What is required: Using the entries that follow, report the number of lines that include the string "align", without any other text.

Material for the task:
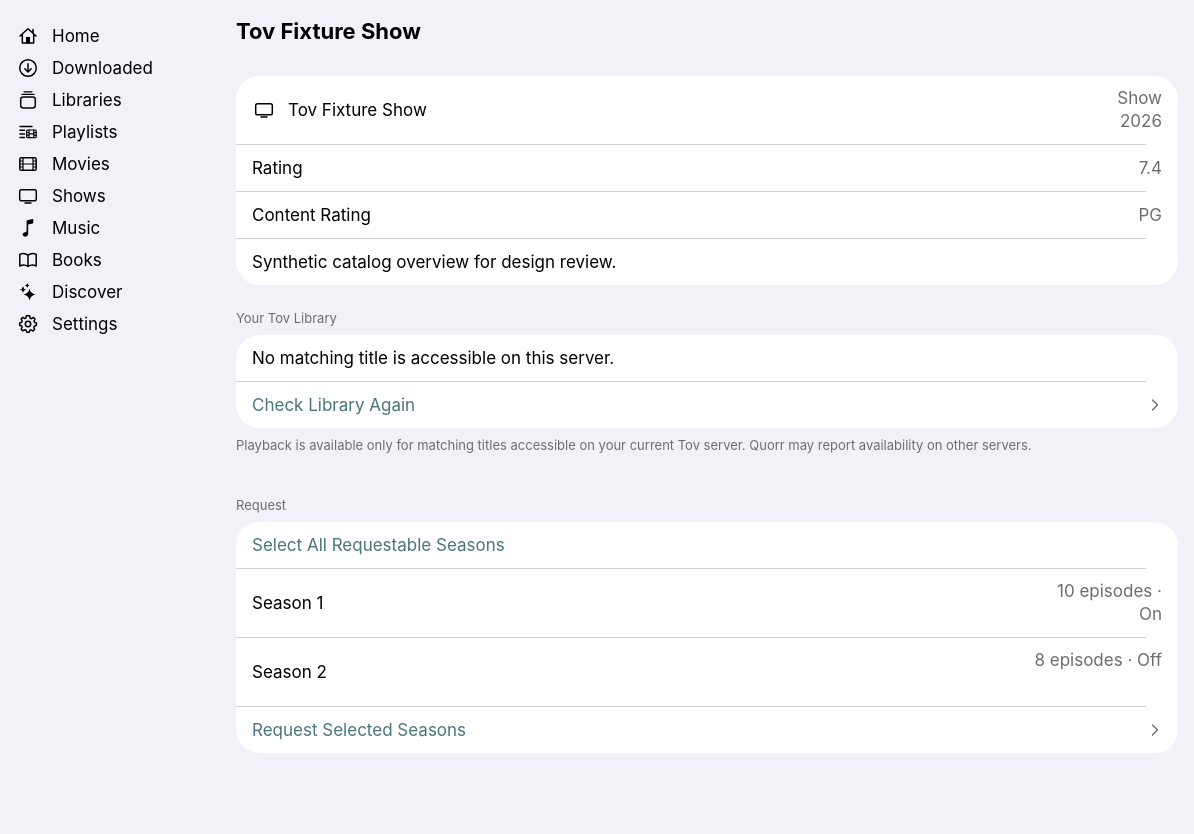
<!DOCTYPE html>
<html lang="en">
<head>
<meta charset="utf-8">
<title>Tov Fixture Show</title>
<style>
:root {
  --page: #f2f1f7;
  --card: #fff;
  --ink: #000;
  --muted: #6d6d71;
  --accent: #47767c;
  --line: #d0d0d2;
}
* { box-sizing: border-box; margin: 0; padding: 0; }
body {
  width: 1194px; height: 834px; overflow: hidden;
  display: flex;
  background: var(--page); color: var(--ink);
  font: 17px/23px Inter, sans-serif;
}
a { color: inherit; text-decoration: none; }
ul { list-style: none; }
svg { display: block; flex: none; }
.icon {
  width: 20px; height: 20px;
  fill: none; stroke: var(--ink); stroke-width: 1.5;
  stroke-linecap: round; stroke-linejoin: round;
}
.icon .solid { fill: var(--ink); stroke: none; }
.icon .thin { stroke-width: 1.2; }
.sidebar { width: 236px; flex: none; padding: 20px 18px; }
.sidebar a { display: flex; align-items: center; gap: 14px; height: 32px; }
main { width: 942px; padding-top: 16px; }
h1 { font-size: 22px; line-height: 30px; font-weight: 700; margin-bottom: 30px; }
h2 { font-size: 13px; line-height: 18px; font-weight: 400; color: var(--muted); padding: 24px 0 8px; }
.card { background: var(--card); border-radius: 24px; }
.row {
  position: relative;
  display: flex; align-items: center; justify-content: space-between;
  height: 47px; padding: 0 16px 1px;
}
.row.tall { height: 69px; }
.row:last-child { height: 46px; padding-bottom: 0; }
.row:not(:last-child)::after {
  content: ""; position: absolute; left: 0; right: 32px; bottom: 0;
  height: 1px; background: var(--line);
}
.name { display: flex; align-items: center; gap: 14px; }
.name .icon { margin-left: 2px; }
.value { color: var(--muted); text-align: right; }
.tall .value { min-height: 46px; }
.action { color: var(--accent); }
.chevron { width: 8px; height: 12px; margin-right: 3px; fill: none; stroke: var(--muted); stroke-width: 1.4; stroke-linecap: round; stroke-linejoin: round; }
.note { font-size: 13px; line-height: 18px; color: var(--muted); padding: 8px 0 18px; white-space: nowrap; }
</style>
</head>
<body>
<svg width="0" height="0" style="position:absolute" aria-hidden="true">
  <defs>
    <g id="screen">
      <rect x="1.7" y="3.7" width="16.6" height="11" rx="1.8"/>
      <path d="M7 17H13"/>
    </g>
    <path id="chevron" d="M1.5 1L6.5 6L1.5 11"/>
    <path id="spark" d="M0 -6Q.8 -.8 6 0Q.8 .8 0 6Q-.8 .8 -6 0Q-.8 -.8 0 -6Z"/>
  </defs>
</svg>

<nav class="sidebar" aria-label="Main">
  <ul>
    <li><a href="#"><svg class="icon" viewBox="0 0 20 20"><path d="M2 10L10 2.8L18 10M4.3 9V17H15.7V9M15 6.5V3.5"/><rect class="solid" x="8" y="11" width="4" height="6.5"/></svg>Home</a></li>
    <li><a href="#"><svg class="icon" viewBox="0 0 20 20"><circle cx="10" cy="10" r="8.3"/><path d="M10 5.8V13.8M6.8 10.8L10 14L13.2 10.8"/></svg>Downloaded</a></li>
    <li><a href="#"><svg class="icon" viewBox="0 0 20 20"><rect x="2.7" y="7" width="14.6" height="11" rx="2.4"/><path class="thin" d="M4 4.4H16M6 1.8H14"/></svg>Libraries</a></li>
    <li><a href="#"><svg class="icon" viewBox="0 0 20 20"><path d="M2 4.5H14M2 8.3H6.5M2 12H6.5M2 15.5H6.5"/><rect class="thin" x="8.6" y="8" width="9.6" height="7.6" rx="1"/><path class="thin" d="M11 8V15.6M15.8 8V15.6M11 11.8H15.8M8.6 10.5H11M8.6 13.1H11M15.8 10.5H18.2M15.8 13.1H18.2"/></svg>Playlists</a></li>
    <li><a href="#"><svg class="icon" viewBox="0 0 20 20"><rect x="1.8" y="3.7" width="16.4" height="12.6" rx="1.6"/><path class="thin" d="M5 4V16M15 4V16M5 10H15M2 7H5M2 10H5M2 13H5M15 7H18M15 10H18M15 13H18"/></svg>Movies</a></li>
    <li><a href="#"><svg class="icon" viewBox="0 0 20 20"><use href="#screen"/></svg>Shows</a></li>
    <li><a href="#"><svg class="icon" viewBox="0 0 20 20"><path class="solid" d="M8.6 3.2Q8.7 2.5 9.4 2.3L14.4 1.1Q15.3 1 15.3 1.8V4.5Q15.3 5.2 14.6 5.4L10.2 6.5V15.2Q10.2 18.6 7 18.8Q4.6 18.7 4.6 16.6Q4.7 14.6 7 14.2Q8.6 14 8.6 13Z"/></svg>Music</a></li>
    <li><a href="#"><svg class="icon" viewBox="0 0 20 20"><path d="M10 5.2Q6 2.2 1.8 4.4V16Q6 13.8 10 16.4Q14 13.8 18.2 16V4.4Q14 2.2 10 5.2ZM10 5.2V16.2"/></svg>Books</a></li>
    <li><a href="#"><svg class="icon" viewBox="0 0 20 20"><g class="solid"><use href="#spark" transform="translate(11.5 12.5)"/><use href="#spark" transform="translate(5 7.5) scale(.55)"/><use href="#spark" transform="translate(9.3 3.4) scale(.4)"/></g></svg>Discover</a></li>
    <li><a href="#"><svg class="icon" viewBox="0 0 20 20"><path d="M8.4 1.8H11.6L12.2 4.2L13.4 4.7L15.5 3.4L17 5L16 7.1L16.4 8.3L18.4 9V11.2L16.3 12.2L15.8 13.4L16.6 15.5L15 17L12.9 15.9L11.8 16.3L11.2 18.2H8.8L8 16.2L6.8 15.8L4.7 16.8L3.2 15.2L4.2 13.2L3.7 12L1.7 11.2V9L3.7 8.2L4.2 7L3.2 4.9L4.8 3.4L6.8 4.5L7.8 4.1Z"/><circle cx="10" cy="10" r="2.7"/></svg>Settings</a></li>
  </ul>
</nav>

<main>
  <h1>Tov Fixture Show</h1>

  <section class="card" aria-label="Details">
    <div class="row tall">
      <span class="name"><svg class="icon" viewBox="0 0 20 20"><use href="#screen"/></svg>Tov Fixture Show</span>
      <span class="value">Show<br>2026</span>
    </div>
    <div class="row"><span>Rating</span><span class="value">7.4</span></div>
    <div class="row"><span>Content Rating</span><span class="value">PG</span></div>
    <p class="row">Synthetic catalog overview for design review.</p>
  </section>

  <section>
    <h2>Your Tov Library</h2>
    <div class="card">
      <p class="row">No matching title is accessible on this server.</p>
      <a class="row action" href="#">Check Library Again<svg class="chevron" viewBox="0 0 8 12"><use href="#chevron"/></svg></a>
    </div>
    <p class="note">Playback is available only for matching titles accessible on your current Tov server. Quorr may report availability on other servers.</p>
  </section>

  <section>
    <h2>Request</h2>
    <div class="card">
      <a class="row action" href="#">Select All Requestable Seasons</a>
      <div class="row tall"><span>Season 1</span><span class="value">10 episodes ·<br>On</span></div>
      <div class="row tall"><span>Season 2</span><span class="value">8 episodes · Off</span></div>
      <a class="row action" href="#">Request Selected Seasons<svg class="chevron" viewBox="0 0 8 12"><use href="#chevron"/></svg></a>
    </div>
  </section>
</main>
</body>
</html>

Exercise output: 4